RosettaBooks To Publish Kindle Editions of Magic Rainbow Series

And lastly, Sony is going to have reader apps for the iPhone and Android. So now the Sony e-book store is more accessible–though the Kindle and Nook already have this type of app.

Sony Announces Reader Apps for iPhone and Android

Have a Happy Thanksgiving!

The Future of Publishing, According to Richard Nash

Today in my Interactive Media class, we had guest speaker Richard Nash. Nash, former publisher at Soft Skull, is now launching a start-up company, Cursor, which is a social approach to publishing.

Anyway, he was a very interesting speaker, so I’d like to share some of his thoughtful quotes.

“Of all the media, games and books have the most in common with one another because of the time spent engaging in them”

“The revolution currently transforming publishing is really desktop publishing”

“We’re really in the middle of a 2.0 revolution that has it’s 3.0 revolution yet to come”

“Not only can social media be used to sell books, but books can naturally be plugged into social media”

“There’s not one original thing that I’m suggesting. But the reality is no one is doing it (systematically)”

“What we want to own are the readers, but only if the readers are willing to be owned, because we’re giving them a sense of belongingness, challenging them in interesting ways”

“We’re not in a transition from one state of the industry to another state of the industry that is stable. Effectively the media business is shifting to a state of permanent self re-invention.”

“We [the publishing industry] are not going to find an answer, and that will be the answer for the next 15-20 years.”

Regarding the sort of post-partum depression writers feel after being published: “Being published is not the thing. Being read and loved and understood and engaged with was the real thing. Having your book published by a big publisher was a means to an end only.”

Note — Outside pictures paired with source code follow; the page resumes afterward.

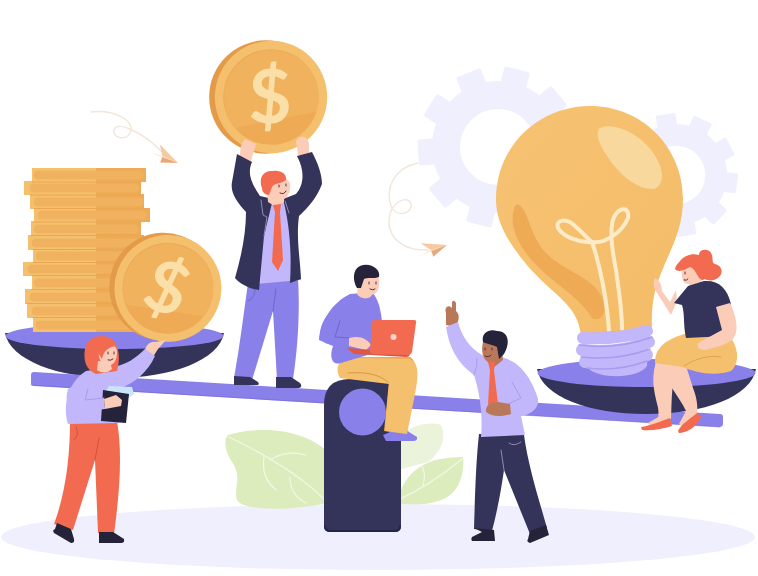
<!DOCTYPE html>
<html lang="en">
<head>
<meta charset="utf-8">
<title>Balancing money and ideas</title>
<style>
:root{--navy:#34335a;--violet:#8a80ea;--lilac:#c3b7fb;--lilac-deep:#a99bf0;--mist:#f0effd;--gold:#f5c06e;--gold-deep:#eeaa55;--gold-edge:#e39a49;--gold-pale:#fbdfa9;--red:#f26b50;--red-deep:#dd5844;--skin:#fbcdb9;--skin-shade:#f2b29c;--brown:#b9785a;--leaf:#dcecbd;--leaf-pale:#ebf4da;--ink:#25233a}
html,body{margin:0;background:#fff;overflow:hidden}
svg{display:block;width:758px;height:576px}
.navy{fill:var(--navy)}.violet{fill:var(--violet)}.lilac{fill:var(--lilac)}.lilac-deep{fill:var(--lilac-deep)}.mist{fill:var(--mist)}
.gold{fill:var(--gold)}.gold-deep{fill:var(--gold-deep)}.gold-edge{fill:var(--gold-edge)}.gold-pale{fill:var(--gold-pale)}
.red{fill:var(--red)}.red-deep{fill:var(--red-deep)}.skin{fill:var(--skin)}.brown{fill:var(--brown)}.leaf{fill:var(--leaf)}.leaf-pale{fill:var(--leaf-pale)}.ink{fill:var(--ink)}.white{fill:#fff}
.line{fill:none;stroke-linecap:round;stroke-linejoin:round}
.vein{stroke:#f2f8e6;stroke-width:1.2}
.fold{stroke:#6f66cf;stroke-width:1}
.crease{stroke:#8f8cb5;stroke-width:1}
.trail{stroke:#f3e6d8;stroke-width:1.4}
.feature{stroke:#4a3040;stroke-width:1}
.filament{stroke:#fdebc8;stroke-width:4}
.dollar{font:700 72px Lato,"Open Sans",sans-serif;text-anchor:middle;fill:var(--gold-pale)}
</style>
</head>
<body>
<svg viewBox="0 0 758 576" role="img" aria-label="People on a seesaw scale weighing gold coins against a light bulb">
<defs>
  <g id="tooth-pair"><rect x="-13" y="-80" width="26" height="24" rx="2"/><rect x="-13" y="56" width="26" height="24" rx="2"/></g>
  <g id="gear">
    <circle r="52" fill="none" stroke="#f0effd" stroke-width="28"/>
    <g class="mist"><use href="#tooth-pair" transform="rotate(14)"/><use href="#tooth-pair" transform="rotate(50)"/><use href="#tooth-pair" transform="rotate(86)"/><use href="#tooth-pair" transform="rotate(122)"/><use href="#tooth-pair" transform="rotate(158)"/></g>
  </g>
  <g id="coin">
    <circle class="gold-edge" cx="-4" r="54.5"/>
    <circle class="gold" cx="1" r="54"/>
    <circle class="gold-deep" cx="1" r="46"/>
    <path class="gold" d="M-34 30A46 46 0 0 1 26-38A46 46 0 0 1 45 14Z" opacity=".35"/>
    <text class="dollar" x="0" y="25">$</text>
  </g>
  <g id="plane"><path fill="#f6c9a0" d="M0 0L-25-8L-17 1Z"/><path fill="#e9a877" d="M0 0L-17 1L-16 8Z"/><path fill="#fbe3cd" d="M0 0L-31 4L-17 1Z"/></g>
  <linearGradient id="bulb-glass" x1="0" y1="0" x2="1" y2="1"><stop offset="0" stop-color="#f6c273"/><stop offset="1" stop-color="#f4bc68"/></linearGradient>
  <clipPath id="stack-right"><path d="M96 160H160V340H96Z"/></clipPath>
  <g id="stack-rows">
    <rect x="32" y="168" width="114" height="14"/><rect x="24" y="181" width="117" height="14"/><rect x="30" y="194" width="114" height="15"/><rect x="34" y="208" width="116" height="14"/><rect x="31" y="221" width="110" height="15"/><rect x="28" y="235" width="116" height="15"/><rect x="33" y="249" width="112" height="14"/><rect x="23" y="262" width="118" height="14"/><rect x="32" y="275" width="112" height="15"/><rect x="25" y="289" width="116" height="15"/><rect x="27" y="303" width="116" height="15"/><rect x="33" y="317" width="112" height="15"/>
  </g>
</defs>

<g id="backdrop">
  <ellipse class="mist" cx="378" cy="537" rx="377" ry="33"/>
  <use href="#gear" transform="translate(498 147)"/>
  <use href="#gear" transform="translate(676 175) rotate(12) scale(.77)"/>
  <path class="leaf-pale" d="M398 440C408 425 428 421 441 425C447 440 440 452 428 462L398 470Z"/>
  <path class="leaf" d="M328 503C285 512 242 510 237 500C233 488 243 478 232 462C224 450 224 438 228 435C262 425 305 430 328 452Z"/>
  <path class="leaf" d="M396 504C405 470 425 457 463 457C465 475 458 496 438 501C425 506 408 504 396 504Z"/>
  <path class="line vein" d="M229 437C260 452 300 475 325 500M264 457C262 470 266 482 276 490M290 477C290 490 296 498 306 503M270 460C282 452 296 452 306 455M398 500C420 490 445 473 462 459M423 486C425 479 425 472 422 466"/>
</g>

<g id="paper-planes">
  <path class="line trail" d="M91 112C116 109 136 122 130 133C126 141 112 138 114 130C117 119 146 135 162 152"/>
  <use href="#plane" transform="translate(178 163) rotate(28)"/>
  <path class="line trail" d="M418 163C394 168 385 188 391 206C397 219 413 213 411 204C408 194 390 202 389 220C388 240 406 251 428 250"/>
  <use href="#plane" transform="translate(447 245) rotate(-14)"/>
</g>

<g id="left-pan">
  <path class="navy" d="M5 333C10 360 58 378 114 378C172 378 219 360 224 333Z"/>
  <ellipse class="violet" cx="114.500" cy="336" rx="109" ry="13"/>
  <g id="coin-stack">
    <use href="#stack-rows" class="gold"/>
    <use href="#stack-rows" class="gold-deep" clip-path="url(#stack-right)"/>
    <path class="line" stroke="#eaa653" stroke-width="1" d="M32 182H141M30 195H141M34 208.500H144M34 222H141M31 235.500H141M33 249.500H144M33 262.500H141M32 275.500H141M32 289.500H141M27 303.500H141M33 317.500H143"/>
    <path class="line" stroke="#f0b25e" stroke-width="9" stroke-dasharray="1 4" stroke-linecap="butt" d="M38 175H140M34 188H136M38 202H140M42 215H146M38 229H136M36 243H140M40 256H140M32 269H136M38 283H140M34 297H136M36 311H138M40 325H140"/>
  </g>
  <use href="#coin" transform="translate(167 288) rotate(20) scale(.99)"/>
</g>

<g id="beam"><path class="violet" d="M34 372L720 414Q723 414 723 417V424Q723 427 719 427L34 386Q31 386 31 383V375Q31 372 34 372Z"/><path class="line fold" d="M31 385L720 427" opacity=".5"/></g>

<g id="pillar">
  <path class="navy" d="M324 405Q324 379 350 379H376Q401 380 401 406V526Q401 532 395 532H330Q324 532 324 526Z"/>
  <path class="line" stroke="#25244a" stroke-width="2" d="M325 526Q325 531 331 531H394Q400 531 400 526"/>
  <circle class="violet" cx="362.500" cy="412" r="23.500"/>
</g>

<g id="light-bulb">
  <path fill="url(#bulb-glass)" d="M581 336C578 302 550 295 522 259C505 237 496 220 496 199C496 147 538 106 590 106C642 106 683 147 683 199C683 239 661 262 654 296C651 312 652 324 652 331Z"/>
  <path class="gold-deep" d="M515 206C507 226 520 249 539 268C558 286 580 298 592 318C602 323 607 312 603 300C597 281 573 274 554 260C532 244 530 218 523 209C520 205 517 203 515 206Z"/>
  <path class="gold-pale" d="M600 128C613 122 637 132 651 150C665 168 665 185 654 189C640 190 624 179 612 163C600 147 594 133 600 128Z" opacity=".8"/>
  <path class="line filament" d="M609 331C607 300 600 265 592 242C582 243 564 238 558 228C555 219 567 218 575 226C583 233 589 240 592 242C604 244 622 233 628 218C630 207 620 206 614 217C609 228 612 250 616 270C619 292 622 310 622 329"/>
</g>

<g id="right-pan">
  <path class="navy" d="M537 369C542 397 590 414 646 414C704 414 751 397 756 369Z"/>
  <ellipse class="violet" cx="646.500" cy="373" rx="109" ry="14"/>
  <path class="gold-deep" d="M583 333L650 329L648 336L585 340Z"/>
  <path class="lilac" d="M584 351L648 345L647 366C638 379 600 379 589 369Z"/>
  <g class="line" stroke="#c3b7fb" stroke-width="12"><path d="M583 338Q617 340 647 331M582 350Q617 354 649 342M585 362Q617 366 647 355"/></g>
  <path class="line" stroke="#a99bf0" stroke-width="1.500" d="M579 345Q617 350 652 337M581 357Q617 361 650 349M587 368Q617 372 647 361"/>
</g>

<g id="woman-on-pan">
  <path class="skin" d="M677 301L671 315L657 293C653 287 653 281 655 278C660 280 662 286 662 291L670 302L676 290Z"/>
  <path class="red" d="M677 267C679 258 690 252 699 255C699 249 708 248 711 253C714 258 711 263 715 264C725 267 723 277 714 280C707 282 700 276 697 278Z"/>
  <path class="skin" d="M683 264C692 260 703 266 702 277L701 288L690 288L689 284C682 285 680 275 683 264Z"/>
  <path class="red" d="M675 269C677 259 692 255 702 263C708 269 708 280 702 280C697 278 696 269 690 267C684 270 679 273 675 269Z"/>
  <path class="line feature" d="M685 272V274M684 280Q687 281 688 279"/>
  <path class="skin" d="M681 350L693 388C697 398 698 407 697 415L684 428L679 424L686 411C680 398 668 385 663 370Z"/>
  <path class="skin" d="M657 362C652 381 664 397 668 421L650 427L648 423L660 416C656 397 649 381 657 360Z"/>
  <path class="skin" d="M657 358L679 360C671 379 672 399 671 419L658 424L659 400C654 385 653 369 657 358Z"/>
  <path class="gold" d="M684 334L729 335C739 348 740 363 731 371C714 377 695 372 682 367L655 363C655 347 666 340 684 334Z"/>
  <path class="line" stroke="#e0a24d" stroke-width="1" d="M684 366C696 358 710 355 721 357"/>
  <path class="navy" d="M688 286L704 281C719 280 727 288 731 304L726 310L727 336L686 338C683 324 685 314 682 305L674 303Z"/>
  <path class="skin" d="M716 307L730 303C737 317 739 332 733 339C725 346 715 347 705 350C698 350 695 345 700 342L722 330Z"/>
  <path class="red" d="M641 427C650 426 661 421 670 418L672 426C663 429 651 431 642 430ZM678 431C681 424 690 419 697 413L701 416C700 424 688 433 679 433Z"/>
</g>

<g id="man-lifting-coin">
  <use href="#coin" transform="translate(270 97) scale(1.040)"/>
  <path class="skin" d="M240 158C240 149 241 143 245 139L256 144L250 164ZM298 155L296 141C300 134 307 136 309 143L309 158Z"/>
  <path class="violet" d="M249 276L298 278C300 310 298 348 293 379L277 380L273 311L252 380L234 378C240 345 244 310 249 276Z"/>
  <path class="line fold" d="M273 311L276 289M255 287Q256 297 248 301"/>
  <path class="lilac" d="M261 200L288 198L301 280L256 284Z"/>
  <path class="navy" d="M237 154L252 162C248 171 249 180 260 196L273 199L264 236L259 290C249 289 239 283 235 278C242 254 246 232 246 212C237 202 230 193 232 182Z"/>
  <path class="navy" d="M297 156L312 152C318 163 322 175 322 184C317 197 309 207 299 216C296 238 300 257 301 279L290 283C292 249 289 222 283 199L296 194C304 185 305 171 297 156Z"/>
  <path class="line crease" d="M261 200L263 215L267 217L264 236M285 201L289 213"/>
  <path class="skin" d="M267 190L284 188L284 202L276 207L268 202Z"/>
  <path class="skin" d="M268 178C276 175 287 177 290 183C291 193 287 200 280 200C271 200 265 191 268 178Z"/>
  <path class="red" d="M262 188C258 177 264 170 273 171C281 170 287 174 286 180C281 184 274 183 272 187L269 195C265 195 262 192 262 188Z"/>
  <path class="line feature" d="M279 185V187M286 184V186M280 193Q284 195 286 191"/>
  <path class="red" d="M273 205L281 204L280 212L283 260L278 271L272 262L275 212Z"/>
  <path class="navy" d="M234 376L250 377L258 382Q260 385 257 385H234ZM276 377L291 377L300 383Q303 387 299 388H276Z"/>
</g>

<g id="man-with-laptop">
  <path class="violet" d="M383 435C392 432 396 427 403 427L409 432L417 437Q418 441 413 441L386 441Z"/>
  <path class="gold-deep" d="M343 376C340 363 350 356 365 357L410 357C419 362 416 380 413 400L405 433L384 431L389 381Z"/>
  <path class="gold" d="M340 378C333 364 342 357 357 358L409 359C421 362 418 380 414 399L407 434L385 431L389 384Z"/>
  <path class="violet" d="M350 294L372 292C381 302 382 318 383 337L371 354L341 363C332 366 329 357 333 346L319 340C320 321 333 302 350 294Z"/>
  <path class="skin" d="M358 285L373 284L373 293C370 301 360 299 357 294Z"/>
  <path class="skin" d="M360 275C367 270 378 272 379 279C380 291 376 296 369 294C361 292 358 284 360 275Z"/>
  <path class="ink" d="M357 288C352 280 353 269 360 266C370 262 381 269 379 277C374 279 367 277 364 279L361 288Z"/>
  <path class="line feature" d="M369 282V284M376 282V284M370 289Q373 291 375 289"/>
  <path class="violet" d="M326 317C333 313 340 317 340 325L336 337L350 338L349 347L328 344C317 341 319 327 326 317Z"/>
  <path class="line fold" d="M340 321L335 337L350 338"/>
  <path class="skin" d="M349 338C360 335 367 339 371 345L366 350L349 346Z"/>
  <path class="red-deep" d="M347 348L372 350L409 353Q411 357 406 357L354 354Z"/>
  <path class="red" d="M375 320L414 320Q417 320 416 323L412 352Q411 355 408 355L373 354Q370 354 370 351L372 323Q372 320 375 320Z"/>
  <circle cx="393.500" cy="337" r="3" fill="#fbd5cb"/>
  <path class="line" stroke="#d99843" stroke-width="1" d="M348 373C362 372 378 373 388 382"/>
</g>

<g id="man-pointing">
  <path class="brown" d="M446 325L446 313C444 308 448 304 452 308L452 302Q454 299 456 303L456 311C461 315 458 322 456 327Z"/>
  <path class="navy" d="M479 434L524 435C528 465 539 500 547 528L530 534L504 470C501 491 497 512 492 531L474 529C475 495 476 461 479 434Z"/>
  <path class="line crease" d="M504 470L501 450M521 442Q514 447 509 443"/>
  <path class="lilac" d="M446 327L458 322C462 337 470 348 482 355L505 358C523 364 533 382 538 399C539 409 530 415 521 416L525 435L481 437C483 415 480 394 474 375C457 363 449 347 446 327Z"/>
  <path class="brown" d="M485 350L502 350L503 360L493 368L484 358Z"/>
  <path class="brown" d="M484 339C493 335 503 341 502 352C500 361 495 364 488 361C481 358 481 347 484 339Z"/>
  <path class="ink" d="M483 342C481 333 489 328 497 331C508 331 511 342 504 354L499 359L497 347C491 344 487 344 483 342Z"/>
  <path class="line feature" d="M485 348V350M492 348V350M485 356Q489 358 491 355"/>
  <path class="red" d="M488 362L495 362L494 370L498 404L494 411L488 404L490 370Z"/>
  <path class="lilac" d="M510 372C526 374 537 390 538 402C536 412 524 416 510 415L508 404L521 398Z"/>
  <path class="line" stroke="#a99bf0" stroke-width="1" d="M512 382L521 398L508 404M474 375Q478 366 477 358"/>
  <path class="brown" d="M510 404L498 402C490 402 485 406 486 412C492 417 501 417 511 414Z"/>
  <path class="ink" d="M474 528L494 530L495 541H472Q470 537 474 536L482 532ZM530 531L546 525L549 535L530 543Q526 542 528 539Z"/>
</g>

<g id="woman-with-folder">
  <path class="skin" d="M144 355C145 346 149 341 156 342L166 340L158 349L151 360Z"/>
  <path class="red" d="M70 421L117 421C123 455 119 497 114 534L98 533L95 460L73 530L54 524C66 492 70 456 70 421Z"/>
  <path class="line" stroke="#cf5240" stroke-width="1" d="M95 460L99 438M76 427Q80 434 74 440"/>
  <path class="lilac" d="M86 371L113 367C126 365 136 358 145 349L155 356C148 372 134 383 121 388L119 423L68 424C63 407 66 384 86 371Z"/>
  <path class="red" d="M85 349C87 337 101 333 110 338C119 343 121 358 117 371L96 374C86 370 83 360 85 349Z"/>
  <path class="skin" d="M98 361L110 362L112 369C107 374 101 373 97 370Z"/>
  <path class="skin" d="M100 345C107 341 117 344 117 352C117 362 112 367 106 365C99 363 97 354 100 345Z"/>
  <path class="red" d="M96 350C98 339 109 338 116 346C110 347 104 349 102 359Z"/>
  <path class="line feature" d="M108 352V354M114 352V354M108 360Q111 361 113 359"/>
  <path fill="#c9e5f8" d="M104 394L109 386L132 387L134 394L127 399Z"/>
  <path class="ink" d="M103 390L129 394L126 423L101 421Z"/>
  <path class="lilac" d="M68 389C77 383 86 387 86 395L85 400L104 398L105 409L82 412C69 412 64 402 68 389Z"/>
  <path class="line" stroke="#a99bf0" stroke-width="1" d="M88 389L85 400L104 398"/>
  <path class="skin" d="M104 399L116 395L122 400L121 406L105 409Z"/>
  <path class="ink" d="M57 523L71 529L74 539Q75 543 71 543L54 533Q52 530 55 529ZM99 532L113 532L124 539Q125 543 121 543H99Z"/>
</g>
</svg>
</body>
</html>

And lastly, my favorite, because I am a writer and so far all I’ve heard is about how lonely a professional writing life is: “Writers aren’t particularly asocial. And there is nothing in history that suggests writers could have been asocial.”